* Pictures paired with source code
================================

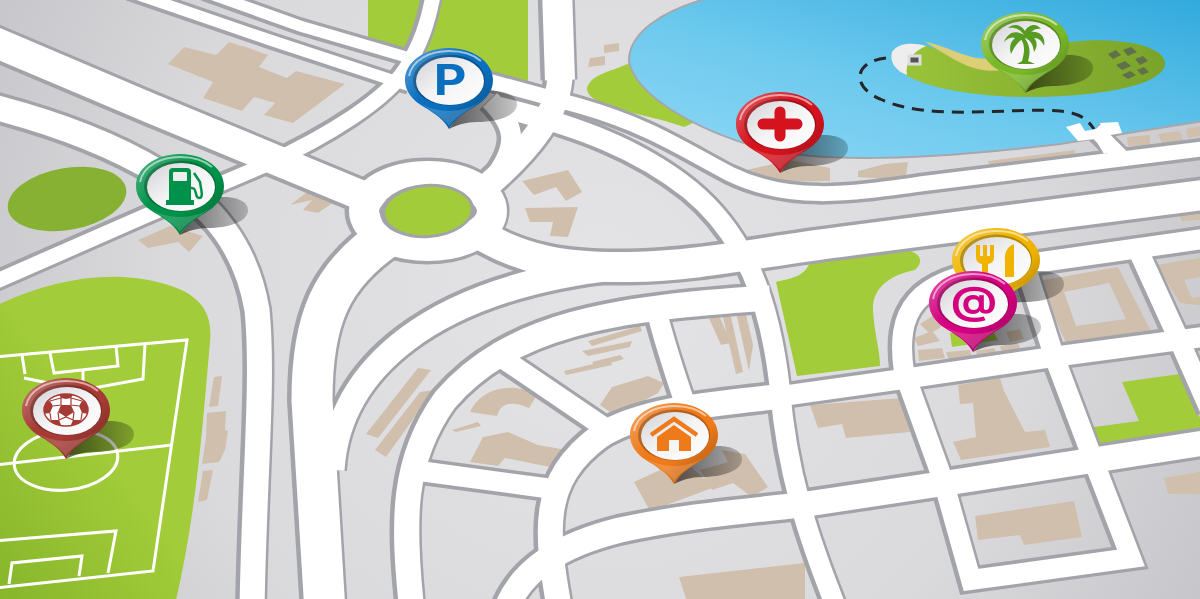
<!DOCTYPE html>
<html lang="en">
<head>
<meta charset="utf-8">
<title>City map with location pins</title>
<style>
:root{--edge-grey:#a3a4a9;--road:#fff;--grass:#a2cc39;--building:#d1bfad;--ink:#26262a;
--blue:#0a6fbe;--green:#00924a;--red:#d5131f;--lime:#79b829;--yellow:#f0b400;--magenta:#d4007f;--orange:#ee7a1a;--brown:#a63a34}
html,body{margin:0;width:1200px;height:599px;overflow:hidden;background:#dcdde0}
svg{display:block}
.road{fill:none;stroke-width:calc(var(--w) + var(--edge))}
.casing{--edge:7px;stroke:var(--edge-grey)}
.surface{--edge:0px;stroke:var(--road)}
.w12{--w:11px}.w16{--w:15px}.w20{--w:20px}.w24{--w:25px}.w30{--w:30px}.w40{--w:41px}
.grass{fill:var(--grass)}
.buildings{fill:var(--building)}
.pitch-lines{fill:none;stroke:#fff;stroke-width:3}
.glyph{fill:currentColor}
.letter{font-family:Inter,"Liberation Sans",sans-serif;font-weight:700;text-anchor:middle;fill:currentColor}
.blue{color:var(--blue)}.green{color:var(--green)}.red{color:var(--red)}.lime{color:var(--lime)}.yellow{color:var(--yellow)}.magenta{color:var(--magenta)}.orange{color:var(--orange)}.brown{color:var(--brown)}
</style>
</head>
<body>
<svg width="1200" height="599" viewBox="0 0 1200 599" role="img" aria-label="City map in perspective with eight location pins">
<defs>
<radialGradient id="ground" gradientUnits="userSpaceOnUse" cx="600" cy="290" r="720">
<stop offset="0" stop-color="#e4e4e7"/><stop offset=".6" stop-color="#dadadd"/><stop offset="1" stop-color="#c3c3c7"/>
</radialGradient>
<linearGradient id="water" x1="1" y1="0" x2="0" y2="1">
<stop offset="0" stop-color="#2fa9dc"/><stop offset=".55" stop-color="#6cc9ee"/><stop offset="1" stop-color="#8fd8f5"/>
</linearGradient>
<linearGradient id="field" x1="0" y1="1" x2="1" y2="0">
<stop offset="0" stop-color="#86b52b"/><stop offset=".5" stop-color="#a2cc39"/>
</linearGradient>
<linearGradient id="island-grass" x1="0" y1="0" x2="1" y2="0">
<stop offset="0" stop-color="#9ac53a"/><stop offset="1" stop-color="#7aa32a"/>
</linearGradient>
<linearGradient id="pin-shade" x1="0" y1="0" x2="1" y2="1">
<stop offset="0" stop-color="#fff" stop-opacity=".35"/><stop offset=".4" stop-color="#fff" stop-opacity="0"/><stop offset=".6" stop-color="#000" stop-opacity="0"/><stop offset="1" stop-color="#000" stop-opacity=".35"/>
</linearGradient>
<linearGradient id="pin-face" x1="0" y1="0" x2="1" y2="1">
<stop offset="0" stop-color="#d3d3d6"/><stop offset=".5" stop-color="#f4f4f5"/><stop offset="1" stop-color="#fff"/>
</linearGradient>
<linearGradient id="shadow-fade" x1="0" y1="0" x2="1" y2="0">
<stop offset="0" stop-color="#000" stop-opacity=".6"/><stop offset="1" stop-color="#000" stop-opacity=".22"/>
</linearGradient>
<clipPath id="ball-edge"><ellipse rx="22" ry="16"/></clipPath>

<path id="pin-body" d="M0 49C-5 40-13 34-25 27C-37 20-44 11-44 0C-44-18-24-32 0-32S44-18 44 0C44 11 37 20 25 27C13 34 5 40 0 49Z"/>
<g id="pin">
<path fill="url(#shadow-fade)" d="M0 49C10 36 14 18 30 13C48 8 68 13 68 24C68 36 48 42 28 42C17 42 8 45 0 49Z"/>
<use href="#pin-body" fill="currentColor"/>
<use href="#pin-body" fill="url(#pin-shade)"/>
<path d="M-40-4C-37-20-19-29 0-29C12-29 24-26 32-19" fill="none" stroke="#fff" stroke-opacity=".55" stroke-width="2"/>
<path d="M-38 14C-29 27-12 31 0 31S29 27 38 14C33 24 8 34 0 46C-8 34-32 24-38 14Z" fill="#fff" fill-opacity=".16"/>
<ellipse rx="36" ry="25.5" fill="#000" fill-opacity=".25"/>
<ellipse cx="1" cy="1" rx="34" ry="24" fill="url(#pin-face)"/>
</g>

<g id="roads">
<path class="road w12" d="M130-8L270 40L410 86M205-8L300 26L420 61L500 84"/>
<path class="road w16" d="M-10 284L145 216L265 165C330 135 385 100 405 70C420 45 428 25 434-10"/>
<path class="road w30" d="M-15 38L150 108L375 201"/>
<path class="road w24" d="M-10 106C60 124 115 146 158 172C215 206 247 250 257 310C264 380 254 480 252 610"/>
<path class="road w30" d="M557-10L560 80"/>
<path class="road w24" d="M560 70C562 110 530 150 480 192"/>
<path class="road w20" d="M490 100C515 125 522 145 488 186"/>
<path class="road w16" d="M470 76L580 106C650 126 684 150 730 174C790 203 850 194 920 184L1210 148"/>
<path class="road w20" d="M495 106C580 126 640 150 690 190C745 235 770 300 780 390C787 470 805 530 838 612"/>
<path class="road w40" d="M390 235C330 275 312 320 312 400L325 612"/>
<path class="road w30" d="M470 228C520 262 570 268 630 267C700 266 760 252 840 242L1210 194"/>
<path class="road w24" d="M332 470C338 370 430 288 620 267"/>
<path class="road w24" d="M412 612C402 520 402 460 445 400C510 325 610 308 770 298"/>
<path class="road w20" d="M655 305C665 345 675 375 688 412M505 360L614 434M412 470L560 490"/>
<path class="road w24" d="M560 612C545 530 540 480 600 436C640 410 710 404 785 396"/>
<path class="road w20" d="M775 397L910 378L1060 356L1210 336"/>
<path class="road w24" d="M505 612C520 570 560 545 620 530C690 515 750 511 800 505L960 481L1210 442"/>
<path class="road w20" d="M1210 238L1000 268C915 280 895 310 904 372L943 480L971 580L1131 558L1094 462L1054 356L1026 268M1138 250L1180 342L1210 410"/>
<path class="road w16" d="M1125 160L1095 130"/>
<ellipse class="road w30" cx="428" cy="211" rx="64" ry="35"/>
</g>
</defs>

<rect width="1200" height="599" fill="url(#ground)"/>

<g id="parks" class="grass">
<path d="M368-2H528V82L368 38Z"/>
<path d="M640 58C615 72 592 72 587 88C586 108 650 114 684 127L700 120Z"/>
<ellipse cx="67" cy="199" rx="60" ry="31" transform="rotate(-10 67 199)" fill="#86b133"/>
<path fill="url(#field)" d="M-5 306C50 280 110 268 165 284C200 294 213 312 210 342C203 420 197 510 176 600H-5Z"/>
<path d="M776 282C790 278 806 278 811 259L890 249C915 247 928 258 915 270C890 275 872 288 873 310C874 332 880 350 880 366L797 376Z"/>
<path d="M1122 382L1180 374L1210 440L1098 459L1087 428L1139 421Z"/>
<path d="M950 333L990 326L998 340L952 347Z"/>
</g>

<g id="football-pitch" class="pitch-lines">
<path d="M-5 357L187 340L153 571L-5 588"/>
<path d="M50 353L54 373L118 366L116 346M22 355L25 374M83 369V390L143 379L145 344M83 390L24 378"/>
<path d="M-5 465L172 445"/>
<ellipse cx="66" cy="460" rx="52" ry="30" transform="rotate(-6 66 460)"/>
<path d="M-5 541L116 531L108 573M9 584L12 563L82 556L79 576"/>
</g>

<g id="lake">
<path d="M716-4C660 10 628 34 629 62C636 94 690 128 760 148C830 166 960 156 1060 144L1210 120V-4Z" fill="url(#water)" stroke="#a5a7ac" stroke-width="2"/>
<path d="M892 52C905 38 930 44 952 57C985 72 1010 44 1070 42C1120 36 1166 46 1165 64C1163 84 1110 95 1040 97C970 98 885 84 892 52Z" fill="url(#island-grass)"/>
<path d="M925 42C955 47 975 68 1010 54L1030 58C1000 78 975 72 950 57Z" fill="#dccf78"/>
<path d="M892 52C898 43 912 42 926 46C912 52 905 62 907 75C896 71 889 62 892 52Z" fill="#eee"/>
<rect x="909" y="56" width="11" height="8" fill="#555" stroke="#ddd" stroke-width="3"/>
<g fill="#60704a"><path d="M1108 54l8-4 5 5-8 4zM1123 50l8-3 6 5-9 4zM1116 65l9-4 6 5-9 4zM1135 59l8-3 5 5-8 4zM1122 75l8-4 6 4-8 4zM1137 70l7-3 5 5-7 3z"/></g>
<path d="M886 58C855 61 850 86 880 99C930 122 1010 107 1060 111C1080 113 1087 119 1094 129" fill="none" stroke="var(--ink)" stroke-width="3" stroke-dasharray="12 8"/>
</g>

<g id="buildings" class="buildings">
<path d="M168 64L184 47L216 55L229 42L268 55L259 67L287 78L296 71L345 84L293 123L264 115L275 103L254 97L242 111L203 98L213 82Z"/>
<path d="M235 50l8-4 14 5-7 5zM604 45l15-2v8l-15 2zM590 58l15-2v9l-17 2z"/>
<path d="M290 205L310 190L337 200L318 213L303 210L312 200Z"/>
<path d="M138 240L170 226L203 236L189 252L178 242L148 248Z"/>
<path d="M522 181L568 170L582 192L566 201L556 187L534 195ZM525 208L578 207L568 237L550 236L553 222L530 222Z"/>
<path d="M742 171L790 160L830 168V181L772 182ZM858 171L885 164L908 162L906 176L886 179L858 177ZM988 161L1075 150V155L990 166ZM1127 137L1150 135V145L1128 146ZM1158 134L1180 131L1183 140L1162 143ZM1186 129L1200 126V136L1188 138ZM1178 213L1200 209V220L1182 221Z"/>
<path d="M214 377L222 376L218 406L209 407ZM207 413L226 411L225 430L228 431L225 450L219 462L202 464L206 438ZM203 471L213 470L207 500L198 502Z"/>
<path d="M366 434L418 368L431 370L378 438ZM375 450L420 392L434 390L386 457Z"/>
<path d="M470 412C480 390 510 380 537 395L529 408C510 399 500 405 497 416ZM452 430L478 422L481 426L456 432ZM470 462L483 437L508 432L538 445L561 449L555 468L505 458L498 466Z"/>
<path d="M588 341L640 326L642 331L592 346ZM582 351L632 341L630 347L588 356ZM592 362L620 355L624 359L596 367ZM564 371L610 360L612 365L566 375ZM600 405L612 387L648 376L664 383L658 393L630 408L610 412Z"/>
<path d="M708 316L718 313L731 343L721 345ZM722 313L730 312L743 372L736 374ZM736 312L745 310L753 345L749 371Z"/>
<path d="M634 482L660 470L645 455L665 446L715 487L650 511ZM700 470L728 462L722 450L745 454L768 487L752 497L733 483L712 490Z"/>
<path d="M810 405L902 398L910 432L846 438L842 424L818 428Z"/>
<path d="M958 385L1000 378L1004 391L1025 432L1045 430L1050 447L961 460L953 442L976 437L973 403L960 404Z"/>
<path fill-rule="evenodd" d="M1038 281L1118 267L1152 333L1067 345ZM1064 292L1076 326L1126 319L1109 283Z"/>
<path d="M1156 265L1205 257V276L1184 280L1192 298L1205 296V306L1180 303Z"/>
<path d="M975 516L1074 501L1082 537L1024 545L1020 535L978 540ZM1164 478L1205 471V494L1168 494ZM679 577L805 563V605H688Z"/>
<path d="M918 350l24-2 3 10-26 3zM946 352l24-2 2 9-23 2zM976 351l18-3 5 10-20 3zM1000 346l18-3 5 11-20 3zM914 338l18-7 8 10-22 5zM920 324l14-9 10 10-14 9zM1006 332l14-3 4 10-14 3z"/>
</g>

<g id="road-network">
<use href="#roads" class="casing" x="-1"/>
<use href="#roads" class="surface"/>
<path id="pier" d="M1066 127L1080 123L1085 131L1102 128L1100 123L1118 122L1122 133L1105 136L1115 150L1104 154L1095 139L1078 141Z" fill="#fff"/>
<ellipse cx="427" cy="211" rx="47" ry="27" transform="rotate(-4 427 211)" fill="var(--edge-grey)"/>
<ellipse cx="428" cy="211" rx="43" ry="24" transform="rotate(-4 428 211)" class="grass"/>
</g>

<g id="pins">
<g id="parking" class="blue" transform="translate(449 80)"><use href="#pin"/>
<text class="letter" font-size="42" transform="translate(1 15) scale(1.2 1)">P</text></g>

<g id="fuel" class="green" transform="translate(180 186)"><use href="#pin"/>
<path class="glyph" d="M-11-14Q-11-18-7-18H7Q11-18 11-14V14H14V19H-14V14H-11Z"/>
<rect x="-7" y="-14" width="14" height="9" rx="1" fill="#eee"/>
<path d="M11 2C18 1 14 12 19 12S21 4 20-4L14-13" fill="none" stroke="currentColor" stroke-width="2.5"/></g>

<g id="hospital" class="red" transform="translate(780 124)"><use href="#pin"/>
<path d="M0-12V12M-17 0H17" fill="none" stroke="currentColor" stroke-width="11" stroke-linecap="round"/></g>

<g id="beach" class="lime" transform="translate(1025 44)"><use href="#pin"/>
<g class="glyph" style="color:#589b22"><path d="M-2-8C5 0 6 8 3 17L10 20H-8L-3 17C0 7 0 0-5-6Z"/>
<path d="M-1-9C-9-14-17-12-21-2C-16-7-12-7-10-6C-15-2-16 4-14 10C-10 1-6-3-1-6C5-5 8 0 9 8C13 2 12-3 9-6C14-6 17-3 19 2C21-8 14-13 6-12C9-15 13-16 16-15C11-22 3-19 0-13C-4-20-12-21-17-16C-10-17-5-15-1-9Z"/></g></g>

<g id="restaurant" class="yellow" transform="translate(996 260)"><use href="#pin"/>
<path class="glyph" d="M-20-15h4V-4h3V-15h4V-4h3V-15h4V-3Q-2 3-8 4V17h-6V4Q-20 3-20-3ZM9 17V1C8-7 11-13 18-16V17Z"/></g>

<g id="internet" class="magenta" transform="translate(973 303)"><use href="#pin"/>
<text class="letter" font-size="38" transform="translate(1 11) scale(1.2 1)">@</text></g>

<g id="home" class="orange" transform="translate(674 435)"><use href="#pin"/>
<path d="M-23 0L0-16L23 0" fill="none" stroke="currentColor" stroke-width="4.5"/>
<path class="glyph" d="M-17 2L0-10L17 2V16H5V5H-5V16H-17Z"/></g>

<g id="stadium" class="brown" transform="translate(66 410)"><use href="#pin"/>
<g clip-path="url(#ball-edge)"><ellipse rx="22" ry="16" fill="#fff"/>
<path class="glyph" d="M-5-5H5L8 2L0 7L-8 2ZM-8-17H8L5-12L0-11L-5-12ZM-23-8L-16-9L-13-4L-16 3L-23 4ZM23-8L16-9L13-4L16 3L23 4ZM-15 10L-7 10L-4 17H-14ZM15 10L7 10L4 17H14Z"/>
<path d="M-5-5L-13-4M5-5L13-4M-8 2L-7 10M8 2L7 10M-5-12L-5-5M5-12V-5M-16 3L-15 10M16 3L15 10M-7 10L0 7L7 10M-16-9L-5-12M16-9L5-12" fill="none" stroke="currentColor" stroke-width="1.2"/></g>
<ellipse rx="22" ry="16" fill="none" stroke="currentColor" stroke-width="1.5"/></g>
</g>
</svg>
</body>
</html>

================================

Please reproduce, exactly as they appear above, the lines from the line containing "357L187 340L153 571L-5" up to and including the line containing "34 629 62C636".

<path d="M-5 357L187 340L153 571L-5 588"/>
<path d="M50 353L54 373L118 366L116 346M22 355L25 374M83 369V390L143 379L145 344M83 390L24 378"/>
<path d="M-5 465L172 445"/>
<ellipse cx="66" cy="460" rx="52" ry="30" transform="rotate(-6 66 460)"/>
<path d="M-5 541L116 531L108 573M9 584L12 563L82 556L79 576"/>
</g>

<g id="lake">
<path d="M716-4C660 10 628 34 629 62C636 94 690 128 760 148C830 166 960 156 1060 144L1210 120V-4Z" fill="url(#water)" stroke="#a5a7ac" stroke-width="2"/>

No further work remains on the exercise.